DxO FilmPack 7 was recently released alongside DxO PhotoLab 7 (see our review). PhotoLab 7 is a tool-packed digital darkroom designed to let you manually organize and process your pictures to perfection.
In essence, FilmPack 7 features a comprehensive collection of filters that emulate a wide range of old film stocks. In some ways, DxO FilmPack 7 does for photography what vinyl does for music. It lets you travel back in time by taking the crisp clean pixels of your digital photos and giving them an analogue look. This retro look evokes images captured on decades-old cameras using a wide range of darkroom techniques. Analog artifacts such as vignetted edges and film grain also help your retro images stand out from the social media crowd’s artefact-free digital images as well as enabling you to produce striking and frame-able classic prints to hang on your wall.

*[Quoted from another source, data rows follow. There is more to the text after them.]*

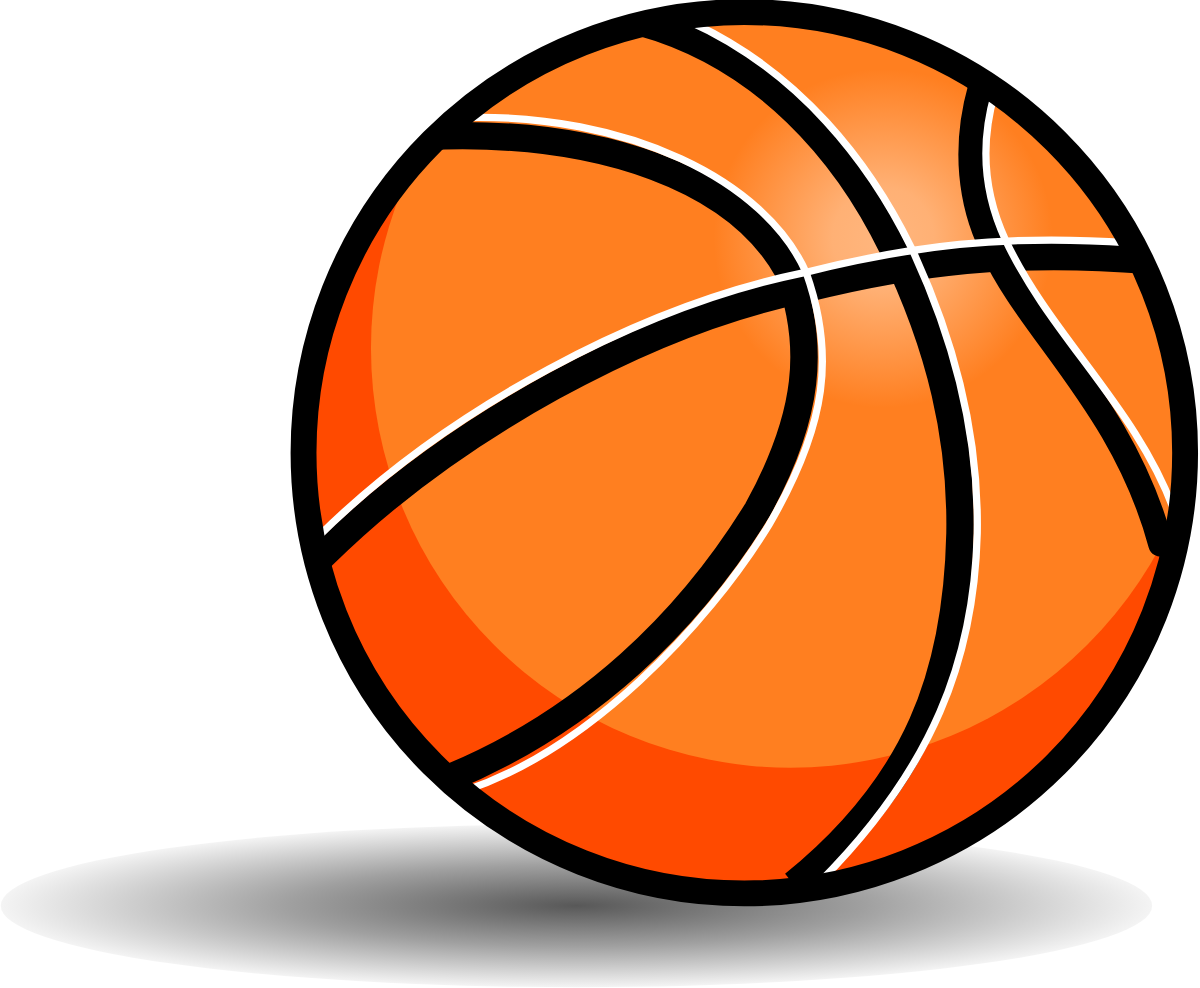
<!DOCTYPE html>
<html lang="en">
<head>
<meta charset="utf-8">
<title>Basketball</title>
<style>
  :root {
    --paper: #ffffff;
    --ink: #000000;
    --orange: #ff7f20;
    --orange-deep: #ff4a00;
    --glow: #ffb67e;
    --shadow-core: #585858;
    --shadow-mid: #a0a0a0;
    --shadow-edge: #f4f4f4;
  }
  html, body { margin: 0; background: var(--paper); overflow: hidden; }
  .artwork { display: block; width: 1200px; height: 988px; }
  .seam { fill: none; stroke: var(--ink); stroke-width: 17.5; }
  .seam-highlight { fill: none; stroke: var(--paper); stroke-width: 4.6; }
  .seam-right { stroke-width: 16; stroke-linecap: round; }
  .ball-shade { fill: var(--orange-deep); }
  .ball-lit { fill: var(--orange); }
  .ball-outline { fill: none; stroke: var(--ink); stroke-width: 16.5; }
</style>
</head>
<body>
<svg class="artwork" viewBox="0 0 765 630" preserveAspectRatio="none" role="img" aria-label="Orange basketball resting above a soft grey shadow">
  <defs>
    <radialGradient id="shadow-fade">
      <stop offset="0" stop-color="var(--shadow-core)"/>
      <stop offset="0.5" stop-color="var(--shadow-mid)"/>
      <stop offset="1" stop-color="var(--shadow-edge)"/>
    </radialGradient>
    <radialGradient id="glow-fade">
      <stop offset="0" stop-color="var(--glow)"/>
      <stop offset="0.3" stop-color="var(--glow)" stop-opacity="0.9"/>
      <stop offset="1" stop-color="var(--glow)" stop-opacity="0"/>
    </radialGradient>
    <clipPath id="ball-clip"><circle cx="474.5" cy="288.5" r="275"/></clipPath>
  </defs>

  <ellipse cx="367.5" cy="577.5" rx="367" ry="52" fill="url(#shadow-fade)"/>

  <g clip-path="url(#ball-clip)">
    <circle class="ball-shade" cx="474.5" cy="288.5" r="276"/>
    <circle class="ball-lit" cx="504" cy="222" r="267.5"/>
    <circle cx="563" cy="152" r="108" fill="url(#glow-fade)"/>

    <g id="seams">
      <path class="seam" d="M200 360 L206 354 C288 273 412 205 514 184 C582 167 645 159 732 166"/>
      <path class="seam" d="M408 14 C488 36 540 98 569 158 C600 222 613 280 612 340 C610 430 585 500 506 564"/>
      <path class="seam" d="M272 87 C385 82 470 115 502 172 C520 220 516 265 483 325 C440 395 375 460 284 497"/>
      <path class="seam seam-right" d="M625 56 C614 95 619 130 632 157 C655 210 716 258 740 347"/>
    </g>

    <g id="seam-highlights">
      <path class="seam-highlight" d="M201 344 C285 260 410 195 512 174 C580 157 640 149 722 155"/>
      <path class="seam-highlight" d="M438 13 C510 45 555 105 581 158 C610 220 624 280 623 340 C621 420 595 490 522 563"/>
      <path class="seam-highlight" d="M295 75 C400 72 488 115 514 174 C532 225 528 270 490 335 C450 400 375 478 297 504"/>
      <path class="seam-highlight" d="M634 60 C624 95 628 125 641 153 C670 215 725 260 749 327"/>
    </g>
  </g>

  <circle class="ball-outline" cx="474.5" cy="288.7" r="281"/>
</svg>
</body>
</html>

DxO FilmPack 7: Specifications
|Recommended setup: Windows||Recommended setup: Mac|
|Intel Core processor or AMD Ryzen with 8 cores||M1|
|16 GB RAM||16 GB RAM|
|4 GB available disk space||4 GB available disk space|
|1920 x 1080 display||1920 x 1080 display|
|Microsoft Windows 10 version 20H2 or 11 (64-bit)||macOS 12.6.8 (Monterey)|
|NVIDIA RTX 2060, AMD Radeon RX 6600 with latest drivers||M1 or Intel Mac with AMD Radeon Pro RX570|
DxO FilmPack 7: Key Features
After two decades of research, DxO has enabled FilmPack 7 to work its magic by digitizing classic film stocks. This research has enabled FilmPack 7 to create convincing analog prints that feature a wide range of analog artifacts such as film grain from a range of positive and negative film formats.
FilmPack 7’s 280 presets are gathered into themed collections such as Negative Films and Slide Films. There’s also a Time Machine mode that lets you browse back through the decades to view 104 presets that emulate film stocks - from the dawn of photography to the present day. Time Machine is also an educational tool that explores the work of pioneering photographers and lets you imitate the look of their photography in a click.
DxO FilmPack 7: Interface & Usability
FilmPack 7’s interface is reminiscent of apps designed in the noughties, with a bar at the top containing large white circles that feature chunky icons (such as crop or rotate). When you’ve finished adjusting a shot the Apply or Save buttons have a beveled 3D edge that evokes the skeuomorphism of noughties apps that felt the need to emulate 3D buttons on 2D screens. Given that DxO FilmPack 7 is all about emulating the past we can forgive (and even embrace) this retro look to its workspace.
Once you’ve explored and applied a preset analog look to a photo in the Presets workspace you can click the Customize tab to access a wide range of tools to fine-tune the look. Here you can pick and mix different film rendering options and then add a custom grain effect. There’s also the option to add other filmic artifacts such as light leakage effects and blurred vignetted edges.
The new Luminosity Masks panel enables you to sample and isolate specific areas based on color or tone and tweak a wide range of properties with precision. The Customize workspace also contains a collection of classic digital darkroom tools - such as Curves and a Histogram - that enable you to adjust colors and tones, though this darkroom is not as comprehensive as the one in DxO PhotoLab 7.
DxO FilmPack 7: Results
To get assets for this review I hired a model and snapped her on my iPhone 15 Pro Max. It must be noted that DxO doesn’t support .dng files from an iPhone (on FilmPack 7 or PhotoLab 7), so if you shoot in Apple ProRAW then you’ll need to export the images as .jpg files first.
Despite this lack of .dng support I enjoyed exploring how FilmPack 7’s one-click presets gave my digital photos a retro analogue makeover. By adding artefacts such as film grain to portraits I was able to send my Eli my model back in time to earlier decades. This visual variety motivated me to populate my Instagram feed with many more images than I usually do after a shoot.
I also enjoyed the ability to customize a preset’s look by adding extra analog artifacts such as light leakage effects (which add patches of color and fogged tones to parts of the frame). You can also add textured paper and a range of framed edges which is an effective way of making a modern shot look like a retro snap that has been weathered by time. This technique worked particularly well on retro subjects such as the vintage engine I snapped on the iPhone 15 Pro Max at Nene Valley Railway.
DxO FilmPack 7: Verdict
If you own DxO PhotoLab 7 then I don’t think FilmPack 7 is an essential purchase. The more expensive PhotoLab 7 also has hundreds of analog-imitating presets (including Time Machine), plus it’s packed full of a wider suite of digital darkroom tools. However, if you use another app as your main photo editor (such as Apple Photos or Adobe Photoshop) then DxO FilmPack 7 is well worth a punt as it enables you to produce a wide range of nostalgia-inducing looks in seconds (and it's considerably cheaper than PhotoLab 7).